(Recorded data)
----

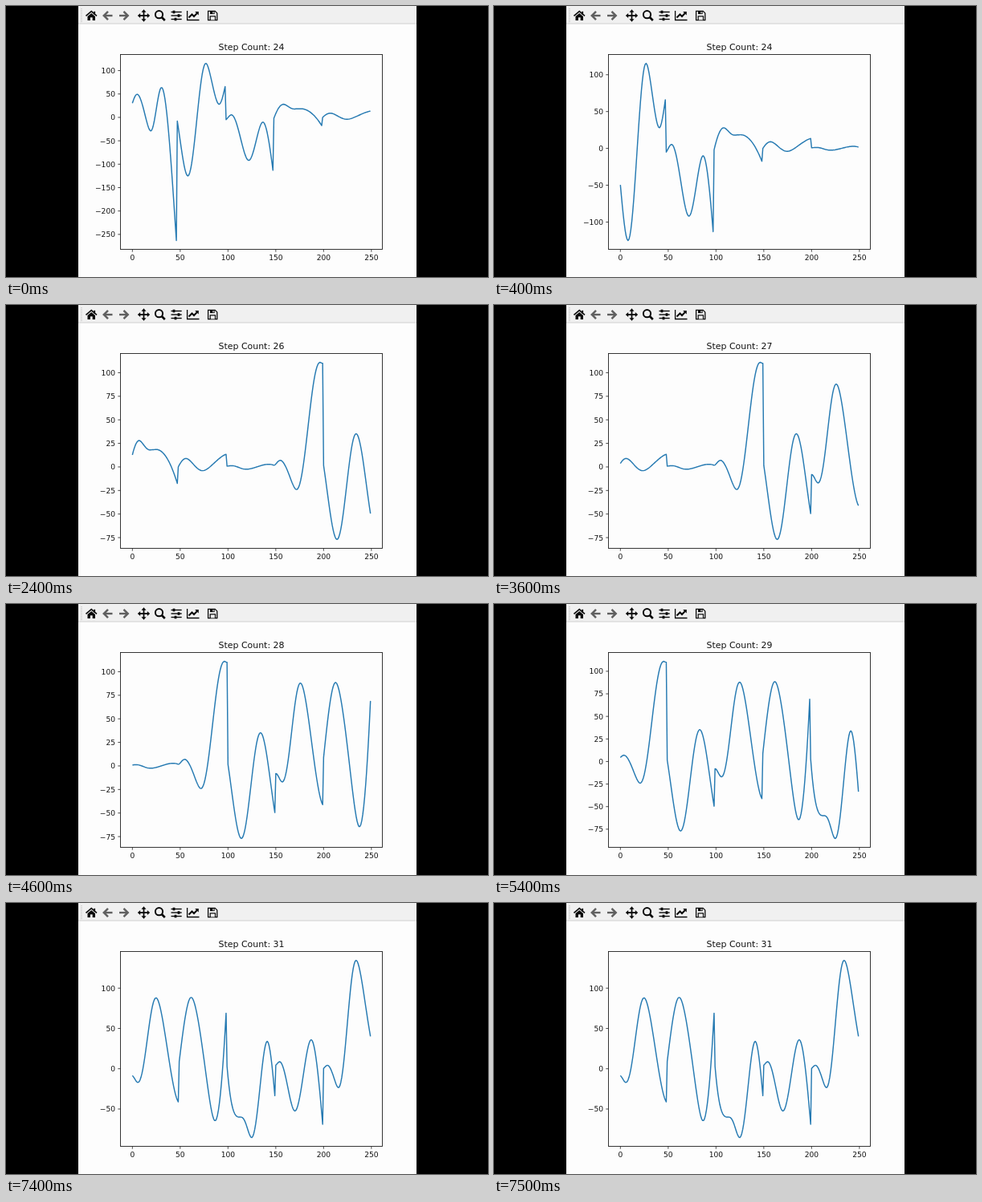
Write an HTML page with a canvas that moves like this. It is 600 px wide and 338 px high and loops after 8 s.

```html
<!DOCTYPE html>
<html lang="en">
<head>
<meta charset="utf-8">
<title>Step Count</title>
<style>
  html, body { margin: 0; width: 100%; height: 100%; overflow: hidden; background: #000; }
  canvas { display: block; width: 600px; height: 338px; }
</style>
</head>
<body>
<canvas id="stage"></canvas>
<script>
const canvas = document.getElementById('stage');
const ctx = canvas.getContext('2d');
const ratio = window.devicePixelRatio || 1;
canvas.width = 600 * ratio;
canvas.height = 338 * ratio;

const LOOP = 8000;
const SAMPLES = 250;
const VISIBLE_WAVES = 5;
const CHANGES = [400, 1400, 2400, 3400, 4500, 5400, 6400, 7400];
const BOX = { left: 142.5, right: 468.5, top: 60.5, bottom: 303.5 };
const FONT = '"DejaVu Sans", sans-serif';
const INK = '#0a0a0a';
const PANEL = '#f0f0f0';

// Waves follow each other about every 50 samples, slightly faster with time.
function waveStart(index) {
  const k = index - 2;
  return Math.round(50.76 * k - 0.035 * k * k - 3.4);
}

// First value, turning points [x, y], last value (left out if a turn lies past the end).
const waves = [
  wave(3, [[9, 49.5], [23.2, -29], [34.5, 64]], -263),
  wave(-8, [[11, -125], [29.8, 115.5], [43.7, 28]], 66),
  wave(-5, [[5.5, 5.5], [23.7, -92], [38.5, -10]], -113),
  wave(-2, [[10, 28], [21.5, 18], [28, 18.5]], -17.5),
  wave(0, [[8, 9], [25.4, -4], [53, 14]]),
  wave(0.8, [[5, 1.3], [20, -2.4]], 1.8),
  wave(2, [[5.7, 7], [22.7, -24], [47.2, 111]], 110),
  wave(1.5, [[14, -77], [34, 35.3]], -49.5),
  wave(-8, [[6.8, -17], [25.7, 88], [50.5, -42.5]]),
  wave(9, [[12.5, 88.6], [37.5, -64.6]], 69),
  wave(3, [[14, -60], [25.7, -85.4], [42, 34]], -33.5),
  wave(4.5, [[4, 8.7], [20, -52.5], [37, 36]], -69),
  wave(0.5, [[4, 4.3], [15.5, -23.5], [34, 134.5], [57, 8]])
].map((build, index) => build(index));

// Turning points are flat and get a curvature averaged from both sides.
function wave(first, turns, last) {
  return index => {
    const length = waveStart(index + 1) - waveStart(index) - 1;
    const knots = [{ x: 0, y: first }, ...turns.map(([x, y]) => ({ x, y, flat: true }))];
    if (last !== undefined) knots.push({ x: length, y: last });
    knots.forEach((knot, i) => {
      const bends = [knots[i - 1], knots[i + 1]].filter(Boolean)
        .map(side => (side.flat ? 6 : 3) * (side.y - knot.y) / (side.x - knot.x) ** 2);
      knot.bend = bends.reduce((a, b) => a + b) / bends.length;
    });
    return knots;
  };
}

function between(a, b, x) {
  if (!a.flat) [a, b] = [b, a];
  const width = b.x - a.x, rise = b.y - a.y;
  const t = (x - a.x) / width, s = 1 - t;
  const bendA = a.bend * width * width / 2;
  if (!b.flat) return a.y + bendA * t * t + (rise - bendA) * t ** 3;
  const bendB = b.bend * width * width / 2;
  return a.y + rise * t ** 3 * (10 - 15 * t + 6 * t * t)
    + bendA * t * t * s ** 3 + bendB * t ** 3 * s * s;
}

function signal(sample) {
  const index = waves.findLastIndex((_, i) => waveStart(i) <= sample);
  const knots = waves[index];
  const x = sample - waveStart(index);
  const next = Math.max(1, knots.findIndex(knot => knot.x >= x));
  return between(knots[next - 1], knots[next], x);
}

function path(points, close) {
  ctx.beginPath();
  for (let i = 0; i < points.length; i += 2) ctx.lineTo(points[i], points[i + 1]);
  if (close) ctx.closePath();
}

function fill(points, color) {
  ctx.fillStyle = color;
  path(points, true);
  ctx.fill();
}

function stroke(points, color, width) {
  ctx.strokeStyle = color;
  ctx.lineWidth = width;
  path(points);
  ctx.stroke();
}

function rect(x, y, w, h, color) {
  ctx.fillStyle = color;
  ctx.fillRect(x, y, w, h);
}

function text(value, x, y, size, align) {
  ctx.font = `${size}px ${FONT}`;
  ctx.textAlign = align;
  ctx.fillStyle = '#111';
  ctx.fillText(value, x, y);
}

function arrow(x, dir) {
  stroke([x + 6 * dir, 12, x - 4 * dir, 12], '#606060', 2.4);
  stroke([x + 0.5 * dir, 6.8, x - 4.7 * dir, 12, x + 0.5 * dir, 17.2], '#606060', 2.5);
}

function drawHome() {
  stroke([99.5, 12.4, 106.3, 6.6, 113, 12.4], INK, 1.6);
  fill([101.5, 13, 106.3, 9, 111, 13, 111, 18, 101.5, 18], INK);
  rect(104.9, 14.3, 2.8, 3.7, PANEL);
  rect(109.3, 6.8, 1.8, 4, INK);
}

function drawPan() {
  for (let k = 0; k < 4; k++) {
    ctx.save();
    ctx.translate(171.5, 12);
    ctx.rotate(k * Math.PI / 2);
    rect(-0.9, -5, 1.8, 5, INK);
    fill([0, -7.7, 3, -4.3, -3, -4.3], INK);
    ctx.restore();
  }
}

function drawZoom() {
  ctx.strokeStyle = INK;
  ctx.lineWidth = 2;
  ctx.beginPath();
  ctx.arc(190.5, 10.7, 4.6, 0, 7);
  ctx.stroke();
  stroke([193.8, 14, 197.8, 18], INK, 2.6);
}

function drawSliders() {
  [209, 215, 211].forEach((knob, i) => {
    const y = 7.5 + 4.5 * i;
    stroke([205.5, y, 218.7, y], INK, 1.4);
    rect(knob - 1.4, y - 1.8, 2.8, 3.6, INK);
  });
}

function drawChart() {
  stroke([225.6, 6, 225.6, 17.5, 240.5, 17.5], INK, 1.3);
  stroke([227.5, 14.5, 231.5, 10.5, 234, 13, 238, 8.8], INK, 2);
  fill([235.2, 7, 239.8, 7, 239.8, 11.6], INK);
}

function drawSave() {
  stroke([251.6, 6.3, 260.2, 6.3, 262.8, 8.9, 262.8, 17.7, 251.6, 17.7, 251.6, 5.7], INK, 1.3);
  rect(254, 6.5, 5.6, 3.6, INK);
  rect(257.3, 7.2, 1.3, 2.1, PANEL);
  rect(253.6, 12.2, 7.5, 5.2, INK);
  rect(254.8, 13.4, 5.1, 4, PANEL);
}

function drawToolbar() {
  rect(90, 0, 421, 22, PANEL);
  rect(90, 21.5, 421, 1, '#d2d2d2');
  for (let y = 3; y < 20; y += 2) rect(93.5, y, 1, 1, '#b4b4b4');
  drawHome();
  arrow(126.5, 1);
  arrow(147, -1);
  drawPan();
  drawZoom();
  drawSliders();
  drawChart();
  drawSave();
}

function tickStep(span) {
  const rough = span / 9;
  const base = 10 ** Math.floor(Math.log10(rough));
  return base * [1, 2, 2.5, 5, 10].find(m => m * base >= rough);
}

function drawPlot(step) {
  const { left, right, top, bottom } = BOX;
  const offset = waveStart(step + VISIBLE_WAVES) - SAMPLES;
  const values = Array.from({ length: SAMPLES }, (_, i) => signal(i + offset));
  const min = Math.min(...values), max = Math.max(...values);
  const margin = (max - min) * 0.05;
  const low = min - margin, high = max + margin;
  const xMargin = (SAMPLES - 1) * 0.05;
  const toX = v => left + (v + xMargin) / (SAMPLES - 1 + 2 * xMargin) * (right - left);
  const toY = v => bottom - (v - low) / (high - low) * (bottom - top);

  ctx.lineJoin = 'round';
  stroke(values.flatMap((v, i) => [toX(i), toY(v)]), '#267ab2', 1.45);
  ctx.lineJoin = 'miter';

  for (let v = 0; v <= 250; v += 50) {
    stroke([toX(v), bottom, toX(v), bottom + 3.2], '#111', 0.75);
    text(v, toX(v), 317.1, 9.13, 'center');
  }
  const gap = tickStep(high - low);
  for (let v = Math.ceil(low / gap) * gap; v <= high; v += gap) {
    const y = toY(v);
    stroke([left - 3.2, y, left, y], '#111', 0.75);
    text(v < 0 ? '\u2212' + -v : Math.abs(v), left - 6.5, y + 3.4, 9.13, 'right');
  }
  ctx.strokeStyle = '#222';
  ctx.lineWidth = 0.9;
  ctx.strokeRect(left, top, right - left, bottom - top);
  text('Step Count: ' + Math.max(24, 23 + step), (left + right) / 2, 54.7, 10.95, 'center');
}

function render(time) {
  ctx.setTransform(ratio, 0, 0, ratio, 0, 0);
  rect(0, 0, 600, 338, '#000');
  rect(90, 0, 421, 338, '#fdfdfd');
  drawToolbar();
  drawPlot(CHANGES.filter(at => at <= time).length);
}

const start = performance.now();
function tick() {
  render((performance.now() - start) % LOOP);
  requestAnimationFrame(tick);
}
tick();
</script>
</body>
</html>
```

----

§ **TASK REQUIREMENTS**
Lines containing the word "time" must be found in the data above and copied.

§ **RESPONSE**
// Waves follow each other about every 50 samples, slightly faster with time.
function render(time) {
  drawPlot(CHANGES.filter(at => at <= time).length);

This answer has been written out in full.